Groves Council Gives Preliminary OK To Code Amendments

The Loxahatchee Groves Town Council gave preliminary approval Nov. 5 to ordinances designed to fix issues that town staff and committees had found in the town’s Uniform Land Development Code.

Planning Consultant Jim Fleischmann said staff members wrote the proposed ULDC amendments at the direction of the council to create a more user-friendly special exception process for operations in agricultural, commercial and institutional/public facilities districts.

“Staff has worked closely with the ULDC Review Committee and the Planning & Zoning Board to develop the proposed code revisions,” Fleischmann said.

Staff had met four separate times with the ULDC committee, he said, and recommended approval of the proposed amendments in June with minor revisions, which were incorporated into the ordinance.

The Planning & Zoning Board recommended approval in September with three basic revisions: adding rodeo events as a special exception use, expanding the definition of temporary events and giving the town manager broader leeway to approve or determine what may be a special exception.

“As a result of staff’s working with the ULDC committee and the zoning board, we’ve pretty much arrived at a consensus of the town staff and the town’s committees as to what should be included in the proposed ordinance,” Fleischmann said.

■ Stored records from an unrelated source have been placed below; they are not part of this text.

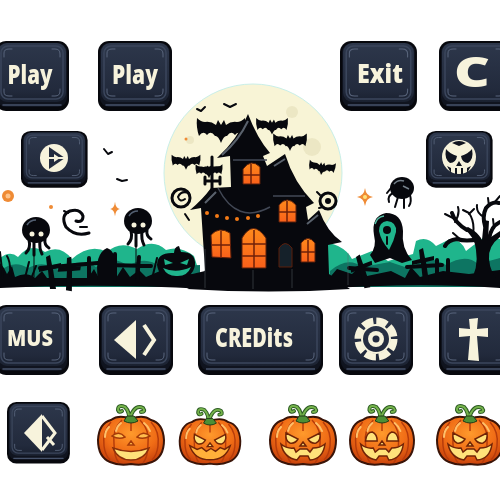
<!DOCTYPE html>
<html lang="en">
<head>
<meta charset="utf-8">
<title>Halloween game interface kit</title>
<style>
:root{--paper:#fff;--ink:#07080d;--slate:#232b3e;--slate-light:#3b465c;--slate-dark:#10141f;--cream:#f7f3dc;--moon:#f8f4d6;--teal:#1fb58c;--teal-dark:#0d7562;--orange:#f47a16;--amber:#ffb03a;--glow:#ffe27a;--vine:#4d8f35}
html,body{margin:0;background:var(--paper);overflow:hidden}
svg{display:block;width:500px;height:500px}
.label{font-family:"Open Sans","Noto Sans",sans-serif;font-weight:800;fill:var(--cream);text-anchor:middle}
.ink{fill:var(--ink)}
.cream{fill:var(--cream)}
.teal{fill:var(--teal)}
.teal-dark{fill:var(--teal-dark)}
.ink-line{fill:none;stroke:var(--ink);stroke-linecap:round;stroke-linejoin:round}
.rim{fill:none;stroke:var(--slate-light);stroke-width:1.5}
.rivet{fill:none;stroke:#59657c;stroke-width:1;stroke-linecap:round}
</style>
</head>
<body>
<svg viewBox="0 0 500 500" role="img" aria-label="Halloween game buttons, a haunted house scene and a row of pumpkins">
<defs>
<linearGradient id="slate-face" x1="0" y1="0" x2="0" y2="1"><stop offset="0" stop-color="#2d374b"/><stop offset=".8" stop-color="#222a3c"/><stop offset="1" stop-color="#1a2130"/></linearGradient>
<radialGradient id="pumpkin-skin" cx=".5" cy=".35" r=".65"><stop offset="0" stop-color="#ff9a2c"/><stop offset=".6" stop-color="#f06c16"/><stop offset="1" stop-color="#c9430c"/></radialGradient>
<linearGradient id="window-light" x1="0" y1="0" x2="0" y2="1"><stop offset="0" stop-color="#ff8a1c"/><stop offset="1" stop-color="#f9601a"/></linearGradient>

<g id="button">
<rect width="74" height="70" rx="11" fill="var(--ink)"/>
<rect x="2" y="2" width="70" height="64" rx="9" fill="var(--slate-dark)"/>
<rect x="3" y="2" width="68" height="59" rx="9" fill="url(#slate-face)"/>
<rect x="6" y="5" width="62" height="53" rx="7" class="rim"/>
<path class="rivet" d="M9 16V12Q9 8 14 8H17M57 8H60Q65 8 65 13V16M9 48V51Q9 55 14 55H17M57 55H60Q65 55 65 50V48"/>
<path d="M8 64H66" stroke="#46526a" stroke-width="1.5" stroke-linecap="round"/>
</g>

<path id="bat" class="ink" d="M0 -5L-3 -10L-5 -5Q-10 -9 -16 -8Q-20 -8 -24 -12Q-25 -3 -22 6Q-18 0 -14 5Q-10 0 -6 6Q-3 5 0 13Q3 5 6 6Q10 0 14 5Q18 0 22 6Q25 -3 24 -12Q20 -8 16 -8Q10 -9 5 -5L3 -10Z"/>

<g id="pumpkin">
<path d="M-2 -19Q-1 -28 -6 -33Q-13 -36 -13 -30Q-12 -27 -9 -29M0 -25Q5 -36 12 -32Q15 -28 10 -28" fill="none" stroke="#2c5b23" stroke-width="4" stroke-linecap="round"/>
<path d="M-2 -19Q-1 -28 -6 -33Q-13 -36 -13 -30Q-12 -27 -9 -29M0 -25Q5 -36 12 -32Q15 -28 10 -28" fill="none" stroke="#75b34b" stroke-width="2" stroke-linecap="round"/>
<path d="M0 -21Q12 -26 20 -20Q32 -17 33 0Q33 17 21 22Q12 26 0 24Q-12 26 -21 22Q-33 17 -33 0Q-32 -17 -20 -20Q-12 -26 0 -21Z" fill="url(#pumpkin-skin)" stroke="#3a1408" stroke-width="2"/>
<path d="M-9 -20Q-19 -10 -17 4Q-17 17 -12 23M9 -20Q19 -10 17 4Q17 17 12 23M-20 -18Q-29 -8 -27 6Q-26 15 -21 20M20 -18Q29 -8 27 6Q26 15 21 20M0 -20V-9" fill="none" stroke="#b63c0b" stroke-width="1.5"/>
<path d="M-22 -13Q-26 -9 -26 -3M-10 -17Q-14 -14 -15 -9M13 -17Q17 -14 19 -9" fill="none" stroke="#ffc06a" stroke-width="2" stroke-linecap="round"/>
<path d="M-7 -19L-4 -24H3L7 -19Q0 -15 -7 -19Z" fill="var(--vine)" stroke="#203d19"/>
</g>
<path id="grin" d="M-22 4Q-16 9 -9 8L-7 12L-3 9H4L7 12L10 8Q17 8 22 4Q20 19 7 20L5 16H-3L-6 20Q-19 18 -22 4Z" fill="var(--glow)" stroke="#702407" stroke-width="1.5"/>
<path id="sharp-eyes" d="M-17 -7L-5 -1Q-8 4 -13 3Q-18 1 -17 -7ZM17 -7L5 -1Q8 4 13 3Q18 1 17 -7ZM0 2L3 6H-3Z" fill="var(--glow)" stroke="#702407" stroke-width="1.5"/>
<path id="cross-fence" class="ink" d="M0 0L4 -2L6 8L15 6V10L7 12L10 32H4L2 13L-7 15V11L1 9Z"/>
<path id="sparkle" d="M0 -9Q1 -1 8 0Q1 1 0 9Q-1 1 -8 0Q-1 -1 0 -9Z" fill="#ef8b35"/>
<g id="ghoul">
<path class="ink-line" stroke-width="3" d="M-7 10Q-5 18 -10 23M-2 11V25M4 11Q3 18 6 24M9 9Q8 15 13 18"/>
<ellipse class="ink" rx="14" ry="13"/>
<path d="M-9 -5Q-6 -10 0 -10" fill="none" stroke="#536072" stroke-width="1.5"/>
<circle class="cream" cx="-4" cy="4" r="2.5"/><circle class="cream" cx="5" cy="4" r="2.5"/>
</g>
</defs>

<rect width="500" height="500" fill="var(--paper)"/>

<g id="moon">
<circle cx="253" cy="173" r="89" fill="var(--moon)" stroke="#c9efe8"/>
<g fill="#ece7c4"><circle cx="292" cy="112" r="6"/><circle cx="312" cy="147" r="9"/><circle cx="190" cy="140" r="4"/><circle cx="321" cy="171" r="3"/></g>
</g>

<g id="graveyard-hills">
<path class="teal" d="M0 258Q10 250 18 257Q30 242 45 252Q60 244 72 259Q90 243 107 252Q120 240 137 249Q153 238 166 250Q180 245 194 256L204 287H0Z"/>
<path class="teal-dark" d="M0 271Q14 259 28 268Q44 259 60 271Q80 256 96 267Q113 254 128 266Q146 255 160 267L200 265V287H0Z"/>
<path class="teal" d="M308 260Q322 237 338 246Q348 251 352 259L372 251L388 261L413 254L416 241Q427 235 436 246L450 239Q461 239 466 251L484 237L500 239V287H308Z"/>
<path class="teal-dark" d="M330 271Q348 256 362 267L390 262L411 269Q426 253 446 265Q466 253 478 264L500 258V287H330Z"/>
</g>

<g id="left-graveyard">
<path class="ink" d="M0 263Q4 267 7 274L12 266L15 277Q27 271 35 278L42 271L47 278H88L94 269L99 278L108 271L116 278L123 267L130 277L139 270L146 277L160 271Q183 278 205 271V289Q98 283 0 288Z"/>
<use href="#cross-fence" x="46" y="257"/>
<use href="#cross-fence" transform="translate(67 258) rotate(9)"/>
<path class="ink-line" stroke-width="4" d="M40 268L98 263M89 258V281M115 254V280M106 265L151 266M139 257L137 281"/>
<path class="ink" d="M98 280Q94 254 107 248Q118 251 116 280Z"/>
<path class="ink-line" stroke-width="2" d="M3 279L0 252M10 278Q11 262 7 256M25 278L29 262M152 279L157 258M31 279L36 266"/>
<path class="ink-line" stroke-width="1" d="M34 248V277M136 245V278"/>
<use href="#ghoul" x="36" y="230"/>
<use href="#ghoul" x="138" y="221"/>
<g id="shadow-pumpkin">
<path class="ink" d="M174 253Q174 247 179 246L181 252Q196 252 195 265Q193 279 175 279Q159 279 157 265Q157 252 174 253Z"/>
<path d="M164 259L173 263L165 265ZM189 259L180 263L187 265ZM163 268Q176 274 191 267Q187 277 176 276Q167 276 163 268Z" fill="var(--teal)"/>
</g>
<path class="ink-line" stroke-width="3" d="M89 233Q75 237 66 227Q60 215 70 211Q80 208 83 216Q83 223 76 221"/>
<path class="ink-line" stroke-width="2" d="M64 211L68 213M80 227L87 227"/>
</g>

<g id="right-graveyard">
<path class="ink" d="M337 269L352 274L360 266L367 276L391 271L405 278L411 267L420 277L443 271L469 274L500 270V288Q418 282 320 289Z"/>
<g id="hooded-spirit">
<path class="ink" d="M370 255Q377 247 374 235Q371 216 386 213Q402 213 403 231Q401 248 412 260L402 263L390 258L375 263Z"/>
<path class="teal" d="M379 231Q379 222 387 221Q397 222 396 232Q394 241 389 250Q381 241 379 231Z"/>
<circle cx="387" cy="230" r="4" class="ink"/><path d="M387 237V244" class="ink-line" stroke-width="2"/>
<path d="M375 224Q377 217 384 216" fill="none" stroke="#55bfa6" stroke-width="1.5"/>
</g>
<use href="#cross-fence" x="419" y="250"/>
<use href="#cross-fence" transform="translate(356 257) rotate(-8)"/>
<path class="ink-line" stroke-width="4" d="M407 267L442 265M437 260V280M349 268L377 270M448 260V281"/>
<g id="bare-tree">
<path class="ink" d="M469 283Q479 269 476 250Q475 237 464 229L468 227Q478 232 482 240L484 220L489 221L488 239L500 231V237Q488 246 489 259Q490 273 500 283Z"/>
<path class="ink-line" stroke-width="4" d="M467 230Q455 223 452 213M485 226Q482 216 486 208Q492 201 499 203M479 239Q466 242 457 239Q448 240 445 246M489 239Q491 226 500 222"/>
<path class="ink-line" stroke-width="2" d="M453 218L445 214M455 222Q460 214 458 207M473 234Q475 222 469 213L463 210M484 217Q476 213 477 205M489 206L488 198M494 203L500 196M461 240L453 233M469 214L474 209M494 228L493 219"/>
</g>
<g id="hanging-spider">
<path class="ink-line" stroke-width="2" d="M393 193Q387 196 389 202M398 197L395 207M404 198V208M410 195Q412 202 409 206M391 188L387 193"/>
<ellipse class="ink" cx="402" cy="188" rx="12" ry="11"/>
<path d="M394 184Q398 179 404 181M403 186L409 189" fill="none" stroke="#75818b" stroke-width="1.5"/>
</g>
</g>

<g id="night-bats">
<use href="#bat" x="221" y="130"/>
<use href="#bat" transform="translate(186 162) scale(.6)"/>
<use href="#bat" transform="translate(209 171) scale(.56)"/>
<use href="#bat" transform="translate(272 126) scale(.66)"/>
<use href="#bat" transform="translate(290 142) scale(.7)"/>
<use href="#bat" transform="translate(322 168) rotate(8) scale(.55)"/>
<path class="ink-line" stroke-width="2" d="M224 104L230 107L236 104M197 109L201 111L205 107M104 149L108 154L112 152M117 179L122 181L127 180"/>
</g>

<g id="haunted-house">
<path class="ink" d="M187 289Q202 283 205 270L201 208L190 210Q203 199 211 188L231 187L230 156L217 158Q238 139 248 114Q257 138 270 153L263 156L267 166L285 154Q294 183 314 203L306 207L308 220L319 210Q327 232 342 242L328 245L329 274L350 289Q269 294 187 289Z"/>
<path d="M222 155Q239 140 248 121M274 166L285 159M205 203L216 192M307 224L318 215" fill="none" stroke="#59616c" stroke-width="2"/>
<path d="M233 160H267M218 188Q237 225 270 207M273 196H305" fill="none" stroke="#424855" stroke-width="1.5"/>
<path class="ink-line" stroke-width="3" d="M212 157V190M205 168H219M205 181H220M205 177V184M220 177V184"/>
<g id="lit-windows" fill="url(#window-light)" stroke="#5b1e0b">
<path d="M243 184V169Q251 158 260 167V184Z"/>
<path d="M279 222V205Q287 195 296 205V222Z"/>
<path d="M212 257L211 235Q219 226 230 233L231 258Z"/>
<path d="M242 268V238Q253 219 266 238V268Z"/>
<path d="M301 262V243Q308 234 315 243V262Z"/>
<path d="M279 267V248Q285 239 292 248V267Z" fill="#15212a"/>
</g>
<path d="M251 164V184M243 175H260M287 201V222M279 212H296M221 231V258M211 245H231M254 230V268M242 244H266M242 256H266M308 240V262M301 252H315" stroke="#702008" stroke-width="1.5"/>
<g fill="var(--orange)"><circle cx="207" cy="213" r="2"/><circle cx="217" cy="216" r="2"/><circle cx="227" cy="218" r="2"/><circle cx="237" cy="219" r="2"/><circle cx="248" cy="218" r="2"/><circle cx="258" cy="216" r="2"/></g>
<path d="M205 249V288M253 270V289M292 269V288M348 253V285" stroke="#58616a" stroke-width=".5"/>
</g>

<g id="charms">
<circle cx="181" cy="198" r="9" class="ink-line" stroke-width="3"/>
<path class="ink-line" stroke-width="2" d="M189 193Q181 190 178 197Q180 203 185 199M185 214L189 220"/>
<circle cx="328" cy="201" r="8" class="ink-line" stroke-width="3"/><circle cx="328" cy="201" r="3" class="ink"/>
<path class="ink-line" stroke-width="2" d="M317 192L320 195M319 208L323 207"/>
<use href="#sparkle" x="365" y="197"/><circle cx="365" cy="197" r="2" fill="var(--glow)"/>
<use href="#sparkle" transform="translate(115 209) scale(.6 .8)"/>
<circle cx="8" cy="196" r="6" fill="#ef8b35"/><circle cx="8" cy="196" r="2.5" fill="#ffc48a"/>
<circle cx="51" cy="207" r="2" fill="#ef8b35"/><circle cx="186" cy="139" r="1.5" fill="#ef8b35"/>
</g>

<g id="menu-buttons">
<use href="#button" x="-5" y="41"/>
<use href="#button" x="98" y="41"/>
<use href="#button" transform="translate(340 41) scale(1.04 1)"/>
<use href="#button" x="439" y="41"/>
<use href="#button" transform="translate(21 131) scale(.9 .81)"/>
<use href="#button" transform="translate(426 131) scale(.9 .81)"/>
<use href="#button" x="-5" y="305"/>
<use href="#button" x="99" y="305"/>
<g id="wide-button" transform="translate(198 305)">
<rect width="125" height="70" rx="11" class="ink"/>
<rect x="2" y="2" width="121" height="64" rx="9" fill="var(--slate-dark)"/>
<rect x="3" y="2" width="119" height="59" rx="9" fill="url(#slate-face)"/>
<rect x="6" y="5" width="113" height="53" rx="7" class="rim"/>
<path class="rivet" d="M9 16V12Q9 8 14 8H17M108 8H111Q116 8 116 13V16M9 48V51Q9 55 14 55H17M108 55H111Q116 55 116 50V48"/>
<path d="M8 64H117" stroke="#46526a" stroke-width="1.5"/>
</g>
<use href="#button" x="339" y="305"/>
<use href="#button" x="439" y="305"/>
<use href="#button" transform="translate(7 402) scale(.85 .88)"/>
</g>

<g id="button-labels" class="label" font-size="27">
<text x="30" y="84" textLength="45" lengthAdjust="spacingAndGlyphs">Play</text>
<text x="135" y="84" textLength="46" lengthAdjust="spacingAndGlyphs">Play</text>
<text x="380" y="83" textLength="46" lengthAdjust="spacingAndGlyphs">Exit</text>
<text x="30" y="346" font-size="23" textLength="46" lengthAdjust="spacingAndGlyphs">MUS</text>
<text x="254" y="347" font-size="26" textLength="78" lengthAdjust="spacingAndGlyphs">CREDits</text>
<text x="472" y="87" font-size="43" textLength="36" lengthAdjust="spacingAndGlyphs">C</text>
</g>

<g id="button-icons">
<g id="play-disc"><circle cx="54" cy="158" r="14" class="cream"/><path d="M49 147L65 158L49 169Z" fill="var(--slate)"/><path d="M54 154L60 158L54 162ZM40 157H66V159H40Z" class="cream"/></g>
<g id="skull-disc"><circle cx="459" cy="157" r="17" class="cream"/>
<path d="M446 149Q450 154 457 156Q456 163 450 163Q444 159 446 149ZM472 149Q468 154 461 156Q462 163 468 163Q474 159 472 149ZM459 161L462 166H456ZM447 166L451 168V173ZM471 166L467 168V173ZM455 168H457V174H455ZM461 168H463V174H461ZM452 143Q459 139 466 143L459 146Z" fill="var(--slate-dark)"/></g>
<g id="arrow-pair"><path class="cream" d="M114 340L136 320V359Z"/><path d="M144 325L154 340L144 355" fill="none" stroke="var(--cream)" stroke-width="4"/></g>
<g id="gear"><circle cx="376" cy="339" r="18" fill="none" stroke="var(--cream)" stroke-width="7" stroke-dasharray="11 3.1"/><circle cx="376" cy="339" r="14" fill="none" stroke="var(--cream)" stroke-width="2"/><circle cx="376" cy="339" r="8" class="cream"/><circle cx="376" cy="339" r="3.5" fill="var(--slate)"/></g>
<path id="grave-cross" class="cream" d="M469 319L478 318L477 329L488 328V337L477 336L479 361L468 360L470 336L459 337V328L470 329Z"/>
<g id="back-diamond"><path class="cream" d="M24 433L42 414V452Z"/><path d="M42 416L55 433L42 450M47 437L54 445" fill="none" stroke="var(--cream)" stroke-width="3"/></g>
</g>

<g id="pumpkin-row">
<g transform="translate(131 440)"><use href="#pumpkin"/><path d="M-19 -4Q-12 -10 -6 -3Q-12 0 -19 -4ZM19 -4Q12 -10 6 -3Q12 0 19 -4ZM0 1L3 5H-3Z" fill="#ffbd4e" stroke="#a63b09" stroke-width="1.5"/><path d="M-18 8Q0 15 18 8Q13 20 0 20Q-13 20 -18 8Z" fill="var(--glow)" stroke="#8a300a" stroke-width="1.5"/></g>
<g transform="translate(210 441) scale(.92 .94)"><use href="#pumpkin"/><use href="#sharp-eyes"/><path d="M-22 5L-14 9L-9 7L-4 11L1 8L6 11L11 7L16 9L22 5Q17 20 0 20Q-17 20 -22 5Z" fill="var(--amber)" stroke="#702407" stroke-width="1.5"/></g>
<g transform="translate(303 440)"><use href="#pumpkin"/><use href="#sharp-eyes"/><use href="#grin"/></g>
<g transform="translate(382 440) scale(.97 1)"><use href="#pumpkin"/><path d="M-17 1Q-16 -8 -10 -8Q-5 -6 -5 1ZM17 1Q16 -8 10 -8Q5 -6 5 1ZM0 1L3 5H-3Z" fill="var(--glow)" stroke="#702407" stroke-width="1.5"/><use href="#grin"/></g>
<g transform="translate(470 440)"><use href="#pumpkin"/><use href="#sharp-eyes"/><use href="#grin"/></g>
</g>
</svg>
</body>
</html>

In order to create a more user-friendly ordinance, there are now three categories of special exceptions based on potential impact to surrounding neighbors, with Category A having the most potential impact and Category C the least, Fleischmann said.

“We have also simplified the application and approval process, and we have revised the public notice requirements to reduce costs for property owners applying for special exceptions,” he said, explaining that the Category A uses would still go through the full special exception process.

Category B uses, which have less impact, would go through a modified special exception process to get approval more quickly and with less expense. Category C is for temporary events, which can potentially be approved by town staff as long as the activity does not exceed 24 hours.

He added that private, temporary events for family and friends of the property owner, on the owner’s property, that occur for no more than 24 hours, are no longer required to obtain special exception approval.

“That was something that the ULDC committee in particular wanted to make sure we include in here,” Fleischmann said.

He explained that Category A special exceptions will still be required to submit a site plan. “The way the code is now, all special exceptions have to prepare a site plan,” he said. “That’s part of the reason why the special exception process is so onerous at this point. Special exceptions are very costly to put together. Category A special exceptions, which are those that potentially have the greatest impacts, we feel should still go through that process.”

Category B special exceptions would still need to get a zoning confirmation letter from staff stating that all the requirements of the town’s land development code have been met. They must also supply a sketch or drawing of what they intend to do on the property.

Category C special exceptions only need to file an affidavit that the activity is not going to occur on the property for more than 24 consecutive hours.

“Category A is approval by council, Category B is authorization by the town manager with notification to the council, and Category C is essentially authorization by the town manager only,” Fleischmann said, pointing out that there is also a provision that a Category B special exception the town manager deems potentially excessive can be elevated it to Category A for full council review.

Fleischmann also noted that commercial equestrian operations in agricultural residential areas, which currently need special exception approval, would no longer be required. “The ULDC committee was pretty adamant of the fact that that should not require special-exception approval at all because it’s a bona fide agricultural use,” Fleischmann said.

Rodeo events, however, were determined not to be a bona fide agricultural use and were identified specifically as requiring special exceptions.

Fleischmann also noted that there were few special exception requirements for commercial and commercial-low zoning districts, and the few that did had been assigned a category. “We have ‘day labor hiring center,’ and ‘outdoor events,’ and that’s it,” he said. “We assigned Category A to day labor hiring center, and they need to get full special exception approval, and outdoor events get Category B.”

He also pointed out that institutional and public facilities districts special exceptions were also assigned categories, with outdoor events in Category B, private clubs or lodges in Category A and day labor hiring center in Category B.

Councilman Jim Rockett noted that Category C activities did not require giving notice to adjoining property owners. “Since that’s easy enough to do and it’s approved by the town manager, that would be a courtesy that I would expect we might want to do,” Rockett said.

Councilman Ryan Liang made a motion to approve the ordinance, adding the requirement that categories B and C have the same notice requirements, and it carried 4-0 with Councilman Tom Goltzené absent.

Mayor David Browning thanked the members of the committees for numerous hours they had spent going over the amendments.

The final reading and adoption is set for Tuesday, Dec. 3.